-------- Records to process --------

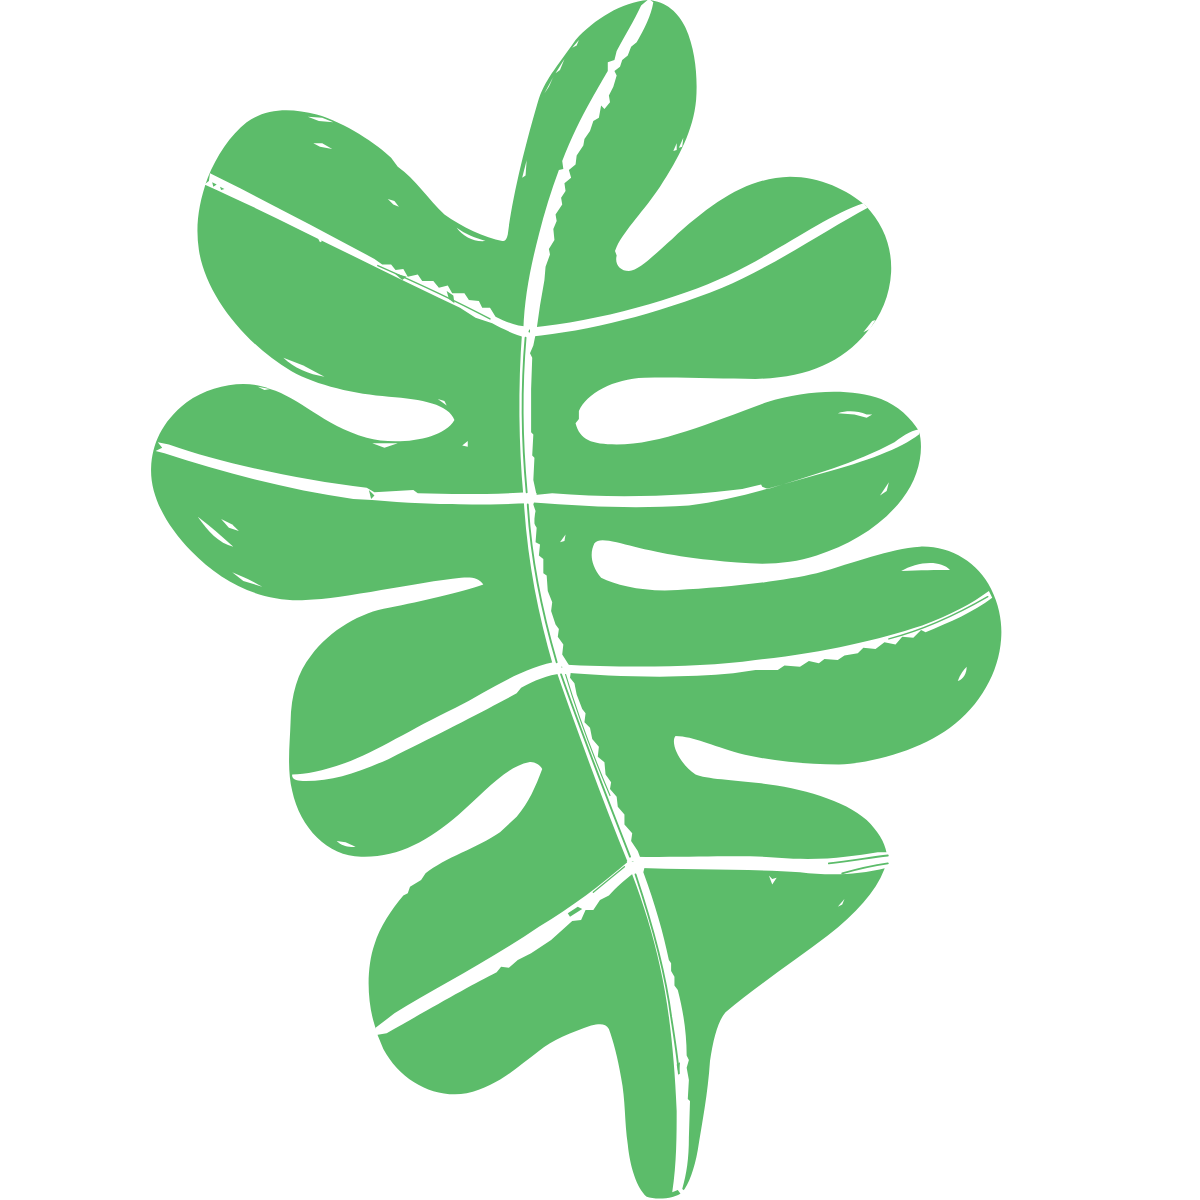
<!DOCTYPE html>
<html lang="en">
<head>
<meta charset="utf-8">
<title>Block-print leaf</title>
<style>
  :root {
    --paper: #ffffff;
    --leaf: #5cbc6a;
  }
  html, body { margin: 0; padding: 0; background: var(--paper); overflow: hidden; }
  .canvas { width: 1200px; height: 1200px; overflow: hidden; background: var(--paper); }
  .canvas svg { display: block; width: 1200px; height: 1200px; }
  .blade { fill: var(--leaf); }
  .veins, .flecks { fill: var(--paper); }
  .ink-threads { fill: none; stroke: var(--leaf); stroke-width: 1.7; stroke-linecap: round; }
  .ink-specks { fill: var(--leaf); }
</style>
</head>
<body>
<main class="canvas">
<svg viewBox="0 0 1080 1080" role="img" aria-label="Green lobed leaf with white veins, block-print style">

  <path class="blade" d="M583 0 C600 1 611 12 617 25 C626 45 628 70 626.500 90 C624 117 611 142 594 168 C580 189 562 207 555 222 L553.500 226 L555 230 C553 238 558 244 566 244 C576 243 590 228 605 215 C640 183 672 160 711 159 C738 159 763 171 779 185 C795 202 803 222 802 245 C801 265 793 285 780 299 C757 327 725 340 680 341 C650 341 610 339 580 340 C552 341 528 354 521 370 L521 377 L518 381 C522 396 532 400 555 400 C595 400 640 380 690 362 C725 351 765 349 793 359 C808 365 820 376 827 388 C832 405 827 430 812 449 C793 474 765 490 735 500 C705 510 675 508 640 504 C600 500 575 493 555 488 C545 486 538 485 535 489 C531 497 531 508 541 520 C555 527 580 533 610 531 C650 529 700 524 735 516 C770 506 800 494 828 492 C855 491 880 506 892 530 C900 546 902 562 901 575 C899 605 882 635 855 655 C828 675 785 687 755 688 C720 688 690 684 665 678 C640 671 625 663 608 662.500 C603 668 611 687 626 697 C635 701 660 702 685 705 C720 709 760 720 780 738 C790 748 796 757 798 768 L796 782 C788 803 770 822 745 842 C715 865 680 888 653 911 C646 919 642 935 639 955 C637 985 632 1010 628 1035 C625 1052 620 1066 614 1073 C608 1079 590 1080 582 1077 C573 1069 567 1050 565 1030 C562 1010 563 990 559 970 C556 952 552 937 548 926 C545 921 540 921 532 923 C515 929 497 936 485 946 C465 961 447 978 420 984 C390 989 360 972 345 944 L340 932 L337 922 C330 900 330 870 337 850 C342 834 352 819 363 806 L367 804 L369 798 L379 792 L383 786 C400 772 430 763 450 749 L465 735 C476 722 482 708 488 692 C486 688 480 685 476 686 C455 690 435 714 413 733 C385 757 358 772 325 771 C295 771 270 745 263 712 C258 692 261 668 261.500 650 C262 625 268 605 280 590 C297 567 325 551 350 547 C380 541 415 533 435 526 C431 520 424 519 415 520 C375 524 310 539 275 540 C235 542 200 525 172 496 C150 473 135 447 136 421 C137 400 145 380 168 362 C190 346 222 341 243 350 C270 358 290 382 330 394 C355 401 398 397 409 378 C404 364 380 359 350 357 C320 355 285 347 262 334 C220 309 185 265 179 225 C176 205 178 185 187 160 C195 140 207 122 222 110 C240 97 262 97 285 103 C310 110 340 130 352 142 L358 150 C374 161 385 179 400 193 C415 204 437 214 452 217 C455 217 456 215 457 211 C461 180 470 140 484 92 C490 72 500 62 518 36 C535 17 560 2 583 0 Z"/>

  <g class="veins">
    <path id="midrib-tip" d="M584 -1 L588 2 C586 14 580 26 573 38 L568 42 L565 50 L560 54 L558 60 L553 64 L555 68 L552 78 L548 86 L549 92 L544 98 L541 95 L539 106 L534 109 L531 118 L526 125 L525 131 L519 140 L518 148 L512 153 L514 160 L508 165 L509 172 L505 178 L506 184 L500 193 L501 199 L498 206 L499 216 L494 224 L495 229 L491 240 L490 252 L486 275 L483 296 L471 297 C472 268 477 242 485 211 C490 191 496 172 503 153 L507 152 L506 145 C514 124 523 106 532 90 C539 78 544 69 547 64 L547 56 L553 54 L555 46 C562 33 571 18 577 5 Z"/>
    <path id="midrib-upper" d="M470 297 L482 301 L480 311 L477 318 L479 322 L478 350 L478 389 L480 391 L479 410 L481 412 L480 432 L483 446 L471 446 C467 400 466 350 470 297 Z"/>
    <path id="midrib-centre" d="M471 444 L483 444 L480 454 L482 460 L480 470 L483 475 L482 488 L486 490 L485 500 L489 503 L489 516 L492 518 L493 532 L497 542 L496 550 L500 562 L503 566 L502 573 L507 580 L506 589 L513 600 L498 600 C483 548 474 500 471 444 Z"/>
    <path id="midrib-lower" d="M499 599 L514 603 L513 610 L517 615 L519 625 L524 638 L527 642 L526 650 L531 655 L533 665 L539 672 L538 681 L544 686 L545 697 L550 704 L549 710 L555 717 L556 726 L562 733 L562 742 L569 750 L568 757 L574 766 L577 774 L565 776 C543 722 522 665 499 599 Z"/>
    <path id="midrib-stem" d="M564 775 L581 777 L579 785 C590 815 597 840 602 864 L604 867 L604 874 L607 879 L607 887 L610 891 C615 910 618 930 618 950 L620 954 L618 961 L620 972 L619 989 L621 991 L620 1024 C620 1042 618 1057 614 1070 L618 1073 L613 1075 L610 1071 L605 1073 C609 1048 609 1020 609 1000 C607 950 602 905 594 870 C588 842 579 813 569 787 Z"/>

    <path id="left-vein-1" d="M189 156 L203 163 C245 184 290 208 337 233 L344 238 L352 238 L356 243 L363 242 L367 249 L376 247 L380 253 L390 253 L395 259 L403 257 L407 264 L418 264 L422 270 L431 271 L434 277 L441 277 L446 285 C456 290 465 294 477 294 L474 304 C463 301 452 296 443 291 L428 286 L414 277 L395 268 L360 251 C300 222 240 191 184 166 L188 163 Z"/>
    <path id="right-vein-1" d="M477 295 C540 289 610 269 655 248 C703 225 742 195 777 183 L781 187 C742 208 695 240 650 259 C590 283 530 298 477 303 Z"/>
    <path id="left-vein-2" d="M142 398 L152 400 C200 417 270 432 330 439 L337 443 L372 441 L376 444 C410 445 440 445 476 443 L476 453 C420 455 380 454 335 450 L318 449 C260 441 200 425 148 408 L140 406 L146 403 Z"/>
    <path id="right-vein-2" d="M477 446 L497 444 C560 449 620 446 668 440 L685 436 L686 438 L691 440 C730 428 770 417 805 398 C815 390 822 387 829 386 L827 391 C810 404 780 415 740 426 C700 437 660 450 620 455 C570 458 530 456 477 452 Z"/>
    <path id="left-vein-3" d="M504 595 C470 600 440 622 410 637 C370 656 340 676 310 687 C290 694 275 697 263 697 C262 702 268 703 275 703 C300 703 320 696 350 683 C390 663 420 648 450 632 L465 624 L469 619 C482 612 492 608 506 606 Z"/>
    <path id="right-vein-3" d="M506 598 C560 601 630 601 680 594 C740 588 790 576 830 563 C855 554 875 543 890 532 L893 538 C876 551 855 560 833 569 L829 567 L822 574 L812 573 L806 580 L796 578 L788 584 L777 583 L772 588 L760 590 L754 594 L742 593 L737 597 L728 595 L720 600 L706 599 L700 603 L680 603 L660 606 C610 611 550 609 506 605 Z"/>
    <path id="left-vein-4" d="M568 773 C540 797 515 816 485 834 C440 865 390 890 355 912 L338 925 L336 932 L348 930 C390 906 425 886 447 875 L451 870 L458 871 L466 864 L478 858 L496 846 L507 836 L515 829 L523 828 L527 819 L534 819 L540 810 L548 806 C555 798 561 793 571 785 Z"/>
    <path id="right-vein-4" d="M570 771 C620 772 670 769 700 772 C740 775 765 771 790 767 L800 767 L798 781 C770 788 745 788 720 785 C680 782 620 783 570 781 Z"/>
  </g>

  <g class="ink-threads">
    <path d="M473 304 C469 350 470 400 474 443"/>
    <path d="M475 454 C478 505 489 555 501 596"/>
    <path d="M505 607 C525 664 547 720 567 771"/>
    <path d="M509 607 C520 644 535 683 549 716" stroke-width="1"/>
    <path d="M572 787 C587 832 599 876 604 915 C608 940 610 955 611 966"/>
    <path d="M746 777 C765 775 782 772 799 770"/>
    <path d="M758 786 C772 782 785 779 799 777"/>
    <path d="M800 575 C835 566 863 552 889 537" stroke-width="1.300"/>
    <path d="M340 239 C365 250 405 268 441 287" stroke-width="1.300"/>
    <path d="M534 803 L562 780" stroke-width="1.200"/>
  </g>

  <g class="ink-specks">
    <path d="M402 262 L408 266 L409 273 L404 269 Z"/>
    <path d="M355 246 L366 249 L362 252 Z"/>
    <path d="M511 822 L520 816 L524 818 L513 825 Z"/>
    <path d="M332 441 L337 446 L334 449 Z"/>
    <path d="M191 164 L195 166 L192 168 Z"/>
    <path d="M198 168 L202 170 L199 171 Z"/>
    <path d="M609 958 L612 956 L611 968 Z"/>
  </g>

  <g class="flecks">
    <path d="M490 84 L498 69 L494 78 Z"/>
    <path d="M500 66 L508 53 L504 63 Z"/>
    <path d="M515 43 L521 36 L519 41 Z"/>
    <path d="M470 160 L474 144 L473 158 Z"/>
    <path d="M606 136 L609 129 L609 135 Z"/>
    <path d="M611 133 L615 124 L614 132 Z"/>
    <path d="M277 105 L290 106 L300 110 L287 109 Z"/>
    <path d="M282 129 L290 129 L299 134 L288 132 Z"/>
    <path d="M349 179 L355 181 L359 186 L354 184 Z"/>
    <path d="M411 205 C419 211 428 214 437 217 C426 218 417 213 411 205 Z"/>
    <path d="M286 214 L290 217 L288 218 Z"/>
    <path d="M255 322 L273 329 L292 339 C278 337 264 331 255 322 Z"/>
    <path d="M394 359 L400 361 L402 365 Z"/>
    <path d="M416 401 L421 397 L421 402 Z"/>
    <path d="M232 348 L243 350 L238 351 Z"/>
    <path d="M178 465 C189 473 199 482 210 492 C197 489 187 478 178 465 Z"/>
    <path d="M199 467 L209 472 L215 478 L206 475 Z"/>
    <path d="M209 515 L223 521 L236 528 L219 523 Z"/>
    <path d="M303 757 L311 758 L320 762 C313 763 307 761 303 757 Z"/>
    <path d="M777 299 L785 289 L788 288 L783 296 Z"/>
    <path d="M754 372 C763 369 772 370 780 373 L785 373 L780 376 L769 373 Z"/>
    <path d="M792 446 L800 434 L798 442 Z"/>
    <path d="M811 514 C824 506 846 503 855 513 C843 513 828 513 811 514 Z"/>
    <path d="M862 613 C864 607 867 603 870 600 C870 606 867 611 862 613 Z"/>
    <path d="M692 788 L695 791 L699 790 L695 796 Z"/>
    <path d="M754 816 L760 809 L758 814 Z"/>
    <path d="M504 488 L509 481 L508 487 Z"/>
    <path d="M478 460 L481 459 L481 473 L478 469 Z"/>
    <path d="M335 399 L358 399 L346 403 Z"/>
  </g>
</svg>
</main>
</body>
</html>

--------

Description of the task: From the first line of the records through the line containing "lobed leaf with", please output exactly those lines and nothing more, leaving out the pictures.

Solved problem:
<!DOCTYPE html>
<html lang="en">
<head>
<meta charset="utf-8">
<title>Block-print leaf</title>
<style>
  :root {
    --paper: #ffffff;
    --leaf: #5cbc6a;
  }
  html, body { margin: 0; padding: 0; background: var(--paper); overflow: hidden; }
  .canvas { width: 1200px; height: 1200px; overflow: hidden; background: var(--paper); }
  .canvas svg { display: block; width: 1200px; height: 1200px; }
  .blade { fill: var(--leaf); }
  .veins, .flecks { fill: var(--paper); }
  .ink-threads { fill: none; stroke: var(--leaf); stroke-width: 1.7; stroke-linecap: round; }
  .ink-specks { fill: var(--leaf); }
</style>
</head>
<body>
<main class="canvas">
<svg viewBox="0 0 1080 1080" role="img" aria-label="Green lobed leaf with white veins, block-print style">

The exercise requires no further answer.